The Battle of Waterloo, which took place ten miles south of Brussels, was arguably one of the most important and historic of all European battles. It ended the French imperialistic ambitions that had convulsed much of Europe in armed conflict over the preceding 20 years and paved the way for Britain’s emerging global dominance as the foremost maritime nation and commercial superpower.
Why was the battle fought and what was the significance of this victory in relation to biblical prophecy?
Central to the story was Napoleon Bonaparte, who rose to prominence during the French Revolution (1789–1799), a period of immense social and political upheaval, inspired by liberal and radical ideas. What began as a republican movement rapidly became a military dictatorship when Napoleon seized power in 1799, later to be declared Emperor in 1804.
The revolution unleashed a wave of global conflicts, as France attempted to export its ideas far and wide. In Europe, France fought a number of so-called Revolutionary Wars, which continued under Napoleon as the Napoleonic Wars. Millions of soldiers died as French forces attempted to conquer all of Europe, thwarted by military coalitions formed to put an end to French aggression.
Britain provided pivotal financial support to fund these coalitions.

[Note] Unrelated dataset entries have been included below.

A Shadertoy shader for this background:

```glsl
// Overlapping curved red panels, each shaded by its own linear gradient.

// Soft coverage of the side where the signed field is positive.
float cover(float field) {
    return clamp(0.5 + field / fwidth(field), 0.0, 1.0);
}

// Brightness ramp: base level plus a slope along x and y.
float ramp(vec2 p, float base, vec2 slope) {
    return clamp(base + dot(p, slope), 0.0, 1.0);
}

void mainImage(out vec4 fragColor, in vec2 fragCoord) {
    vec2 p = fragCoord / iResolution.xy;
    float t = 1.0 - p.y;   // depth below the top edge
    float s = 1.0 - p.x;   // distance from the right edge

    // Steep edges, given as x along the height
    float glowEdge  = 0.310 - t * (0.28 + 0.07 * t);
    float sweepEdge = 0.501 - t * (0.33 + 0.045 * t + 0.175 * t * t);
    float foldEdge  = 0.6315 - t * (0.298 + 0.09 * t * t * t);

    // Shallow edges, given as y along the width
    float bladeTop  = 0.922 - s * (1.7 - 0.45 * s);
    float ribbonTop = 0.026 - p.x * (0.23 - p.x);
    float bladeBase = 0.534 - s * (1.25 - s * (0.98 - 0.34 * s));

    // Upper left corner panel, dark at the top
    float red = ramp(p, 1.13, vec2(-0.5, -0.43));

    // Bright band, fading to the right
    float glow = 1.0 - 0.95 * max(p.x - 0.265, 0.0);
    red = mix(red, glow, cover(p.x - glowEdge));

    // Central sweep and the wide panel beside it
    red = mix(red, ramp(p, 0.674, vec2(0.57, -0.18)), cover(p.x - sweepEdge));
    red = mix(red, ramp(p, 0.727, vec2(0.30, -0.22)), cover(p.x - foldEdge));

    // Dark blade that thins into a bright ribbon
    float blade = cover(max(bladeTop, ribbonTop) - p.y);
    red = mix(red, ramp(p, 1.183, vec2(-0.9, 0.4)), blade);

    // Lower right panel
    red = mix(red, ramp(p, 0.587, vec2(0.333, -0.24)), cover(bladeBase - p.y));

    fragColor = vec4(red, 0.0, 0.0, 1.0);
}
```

As the UK historian Andrew Roberts explains, “For Pitt [British Prime Minister William Pitt the Younger] and his followers, unyielding opposition to the French Revolution, and later to Napoleonic France, was not only a moral and ideological imperative, it also made perfect geo-political sense in affording Britain the opportunity to replace France as the world’s hegemon. To that end, the Pittites in London funded a series of military coalitions against France” (Napoleon the Great, p. 42).
And so it was that at the beginning of June, 1815, Napoleon, with his experienced and hardened French troops, faced a coalition of European and British forces that would finally bring him down. The commander of the coalition forces was the Anglo-Irish Duke of Wellington, whose reputation was second only to Napoleon, and after a very close run and exceedingly bloody battle, in which as many as 50,000 soldiers died, Napoleon’s reign as French Emperor was over.
At least three powerful prophetic ramifications arise from this decisive battle. Firstly, it cleared the way to British world dominance as the new hegemon. God had promised that Jacob’s grandson, Ephraim, would give rise to a “great company of nations” (Genesis 48:14–20) and there is no better “fit” for the fulfilment of this prophecy than the British and their Empire.
Secondly, the short-lived French empire under Napoleon, we believe, fulfills the prophesied identity of the 5th Head of the “Beast” (a great political entity with world-ruling aspirations) ridden by the “Great Whore” (a religious organization seeking to use the “Beast” to gain influence, see Revelation 17:9–14). Napoleon was crowned Emperor in 1804, but as a result of his frenetic military and diplomatic activity, the Holy Roman Empire lost its reason for being and was dissolved in 1806.
Thirdly, the identity and character of France is center stage in this whole saga. Strong evidence points to the French (at least in major part) being the descendants of Reuben, the firstborn child of the Israelite patriarch Jacob. An ancient prophecy for “the last days” predicted that Reuben, “My might and the beginning of my strength, the excellency of dignity and the excellency of power” would be “unstable as water, you shall not excel” (Genesis 49:4). France could have become a lasting major world power, but this distinction went to Britain and America instead.
If you would like to know more about the prophetic importance of the Battle of Waterloo, read the article “Waterloo and the Rise of an Empire” in the May-June 2015 issue of the Tomorrow’s World magazine, and our booklet The Beast of Revelation: Myth, Metaphor, or Soon-Coming Reality? For more on Britain and America’s rise to power, please order our free booklet The United States and Great Britain in Prophecy.